Dimethyl Ether (DME)-Fueled Shuttle Bus Demonstration Project Annual Report

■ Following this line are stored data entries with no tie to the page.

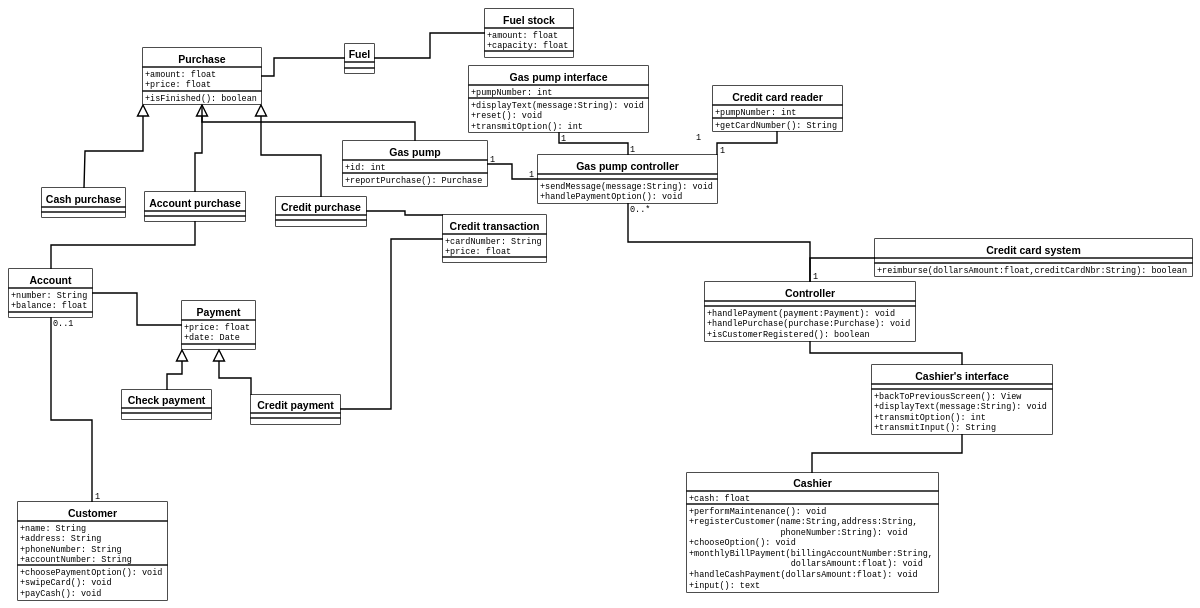
<!DOCTYPE html>
<html lang="en">
<head>
<meta charset="utf-8">
<title>Gas station class diagram</title>
<style>
:root { --ink: #000; --paper: #fff; --line: 1.4px; --mono: "Liberation Mono", monospace; }
* { box-sizing: border-box; margin: 0; padding: 0; }
html, body { width: 1200px; height: 608px; overflow: hidden; background: var(--paper); color: var(--ink); }
.diagram { position: relative; width: 1200px; height: 608px; overflow: hidden; }
.connectors { position: absolute; left: 0; top: 0; }
.links path { fill: none; stroke: var(--ink); stroke-width: var(--line); }
.arrow { fill: none; stroke: var(--ink); stroke-width: var(--line); }
.counts { font: 8.5px var(--mono); fill: var(--ink); }
.node {
  position: absolute;
  left: calc(var(--x) * 1px); top: calc(var(--y) * 1px);
  width: calc(var(--w) * 1px); height: calc(var(--h) * 1px);
  display: grid;
  grid-template-rows: calc(var(--title) * 1px) calc(var(--fields) * 1px) minmax(0, 1fr);
}
.node > * { box-shadow: 0 0 0 .7px var(--ink); min-height: 0; min-width: 0; }
.node h2 {
  display: flex; align-items: center; justify-content: center; padding-top: 2px;
  font: bold 10.5px/12px "Liberation Sans", sans-serif; white-space: nowrap;
}
.node ul { list-style: none; padding: 2.5px 0 0 2px; font: 8.48px/10.6px var(--mono); }
.node li { white-space: pre; }
</style>
</head>
<body>
<main class="diagram">
  <svg class="connectors" width="1200" height="608" viewBox="0 0 1200 608" aria-hidden="true">
    <defs><path id="inherits" class="arrow" d="M0 0L5.5 11H-5.5Z"/></defs>
    <g class="links">
      <path d="M261 76H274V58H345"/>
      <path d="M374 58H430V33H485"/>
      <path d="M84 188L85 151H143V116"/>
      <path d="M195 192V153H202V116"/>
      <path d="M415 141V122H202V105"/>
      <path d="M321 197V155H261V116"/>
      <path d="M487 164H512V179H538"/>
      <path d="M559 132V143H628V155"/>
      <path d="M777 131V143H717V155"/>
      <path d="M628 203V242H810V282"/>
      <path d="M875 258H810V282"/>
      <path d="M810 341V353H962V365"/>
      <path d="M962 434V453H812V473"/>
      <path d="M366 211H405V215H443"/>
      <path d="M340 409H391V239H443"/>
      <path d="M195 221V245H51V269"/>
      <path d="M92 293H137V325H182"/>
      <path d="M51 317V420H92V502"/>
      <path d="M167 390V374H182V361"/>
      <path d="M251 395V378H219V361"/>
    </g>
    <use href="#inherits" x="143" y="105"/>
    <use href="#inherits" x="202" y="105"/>
    <use href="#inherits" x="261" y="105"/>
    <use href="#inherits" x="182" y="350"/>
    <use href="#inherits" x="219" y="350"/>
    <g class="counts">
      <text x="561" y="141">1</text>
      <text x="630" y="152">1</text>
      <text x="696" y="140">1</text>
      <text x="720" y="153">1</text>
      <text x="490" y="162">1</text>
      <text x="529" y="177">1</text>
      <text x="630" y="212">0..*</text>
      <text x="813" y="279">1</text>
      <text x="53" y="326">0..1</text>
      <text x="95" y="499">1</text>
    </g>
  </svg>

  <article class="node" style="--x:143;--y:48;--w:118;--h:56;--title:19;--fields:24">
    <h2>Purchase</h2>
    <ul><li>+amount: float</li><li>+price: float</li></ul>
    <ul><li>+isFinished(): boolean</li></ul>
  </article>
  <article class="node" style="--x:345;--y:44;--w:29;--h:29;--title:18;--fields:6">
    <h2>Fuel</h2><ul></ul><ul></ul>
  </article>
  <article class="node" style="--x:485;--y:9;--w:88;--h:48;--title:19;--fields:23">
    <h2>Fuel stock</h2>
    <ul><li>+amount: float</li><li>+capacity: float</li></ul>
    <ul></ul>
  </article>
  <article class="node" style="--x:469;--y:66;--w:179;--h:66;--title:19;--fields:13">
    <h2>Gas pump interface</h2>
    <ul><li>+pumpNumber: int</li></ul>
    <ul><li>+displayText(message:String): void</li><li>+reset(): void</li><li>+transmitOption(): int</li></ul>
  </article>
  <article class="node" style="--x:713;--y:86;--w:129;--h:45;--title:19;--fields:13">
    <h2>Credit card reader</h2>
    <ul><li>+pumpNumber: int</li></ul>
    <ul><li>+getCardNumber(): String</li></ul>
  </article>
  <article class="node" style="--x:343;--y:141;--w:144;--h:45;--title:19;--fields:13">
    <h2>Gas pump</h2>
    <ul><li>+id: int</li></ul>
    <ul><li>+reportPurchase(): Purchase</li></ul>
  </article>
  <article class="node" style="--x:538;--y:155;--w:179;--h:48;--title:19;--fields:5">
    <h2>Gas pump controller</h2>
    <ul></ul>
    <ul><li>+sendMessage(message:String): void</li><li>+handlePaymentOption(): void</li></ul>
  </article>
  <article class="node" style="--x:42;--y:188;--w:83;--h:29;--title:19;--fields:5">
    <h2>Cash purchase</h2><ul></ul><ul></ul>
  </article>
  <article class="node" style="--x:145;--y:192;--w:100;--h:29;--title:19;--fields:5">
    <h2>Account purchase</h2><ul></ul><ul></ul>
  </article>
  <article class="node" style="--x:276;--y:197;--w:90;--h:29;--title:18;--fields:5">
    <h2>Credit purchase</h2><ul></ul><ul></ul>
  </article>
  <article class="node" style="--x:443;--y:215;--w:103;--h:47;--title:19;--fields:23">
    <h2>Credit transaction</h2>
    <ul><li>+cardNumber: String</li><li>+price: float</li></ul>
    <ul></ul>
  </article>
  <article class="node" style="--x:9;--y:269;--w:83;--h:48;--title:19;--fields:24">
    <h2>Account</h2>
    <ul><li>+number: String</li><li>+balance: float</li></ul>
    <ul></ul>
  </article>
  <article class="node" style="--x:182;--y:301;--w:73;--h:48;--title:19;--fields:24">
    <h2>Payment</h2>
    <ul><li>+price: float</li><li>+date: Date</li></ul>
    <ul></ul>
  </article>
  <article class="node" style="--x:122;--y:390;--w:89;--h:29;--title:18;--fields:5">
    <h2>Check payment</h2><ul></ul><ul></ul>
  </article>
  <article class="node" style="--x:251;--y:395;--w:89;--h:29;--title:18;--fields:5">
    <h2>Credit payment</h2><ul></ul><ul></ul>
  </article>
  <article class="node" style="--x:875;--y:239;--w:317;--h:37;--title:19;--fields:5">
    <h2>Credit card system</h2>
    <ul></ul>
    <ul><li>+reimburse(dollarsAmount:float,creditCardNbr:String): boolean</li></ul>
  </article>
  <article class="node" style="--x:705;--y:282;--w:210;--h:59;--title:19;--fields:5">
    <h2>Controller</h2>
    <ul></ul>
    <ul><li>+handlePayment(payment:Payment): void</li><li>+handlePurchase(purchase:Purchase): void</li><li>+isCustomerRegistered(): boolean</li></ul>
  </article>
  <article class="node" style="--x:872;--y:365;--w:180;--h:69;--title:19;--fields:5">
    <h2>Cashier's interface</h2>
    <ul></ul>
    <ul><li>+backToPreviousScreen(): View</li><li>+displayText(message:String): void</li><li>+transmitOption(): int</li><li>+transmitInput(): String</li></ul>
  </article>
  <article class="node" style="--x:687;--y:473;--w:251;--h:119;--title:18;--fields:13">
    <h2>Cashier</h2>
    <ul><li>+cash: float</li></ul>
    <ul>
      <li>+performMaintenance(): void</li>
      <li>+registerCustomer(name:String,address:String,
                  phoneNumber:String): void</li>
      <li>+chooseOption(): void</li>
      <li>+monthlyBillPayment(billingAccountNumber:String,
                    dollarsAmount:float): void</li>
      <li>+handleCashPayment(dollarsAmount:float): void</li>
      <li>+input(): text</li>
    </ul>
  </article>
  <article class="node" style="--x:18;--y:502;--w:149;--h:98;--title:19;--fields:44">
    <h2>Customer</h2>
    <ul><li>+name: String</li><li>+address: String</li><li>+phoneNumber: String</li><li>+accountNumber: String</li></ul>
    <ul><li>+choosePaymentOption(): void</li><li>+swipeCard(): void</li><li>+payCash(): void</li></ul>
  </article>
</main>
</body>
</html>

The objectives of this research and demonstration program are to convert a campus shuttle bus to operation on dimethyl ether, a potential ultra-clean alternative diesel fuel. To accomplish this objective, this project includes laboratory evaluation of a fuel conversion strategy, as well as field demonstration of the DME-fueled shuttle bus. Since DME is a fuel with no lubricity (i.e., it does not possess the lubricating quality of diesel fuel), conventional fuel delivery and fuel injection systems are not compatible with dimethyl ether. Therefore, to operate a diesel engine on DME one must develop a fuel-tolerant injection system, or find a way to provide the necessary lubricity to the DME. In this project, they have chosen the latter strategy in order to achieve the objective with minimal need to modify the engine. The strategy is to blend DME with diesel fuel, to obtain the necessary lubricity to protect the fuel injection system and to achieve low emissions. Within the Combustion Laboratory of the Penn State Energy Institute, they have installed and equipped a Navistar V-8 direct-injection turbodiesel engine for measurement of gaseous and particulate emissions and examination of the impact of fuel composition on diesel combustion. They have also reconfigured a high-pressure viscometer for studies of the viscosity, bulk modulus (compressibility) and miscibility of blends of diesel fuel, dimethyl ether and lubricity additives. The results include baseline emissions, performance and combustion measurements on the Navistar engine for operation on a federal low sulfur diesel fuel (300 ppm S). Most recently, they have examined blends of an oxygenated fuel additive (a liquid fuel called CETANER{trademark}) produced by Air Products, for comparison with dimethyl ether blended at the same weight of oxygen addition, 2 wt.%. While they have not operated the engine on DME yet, they are now preparing to do so. A ...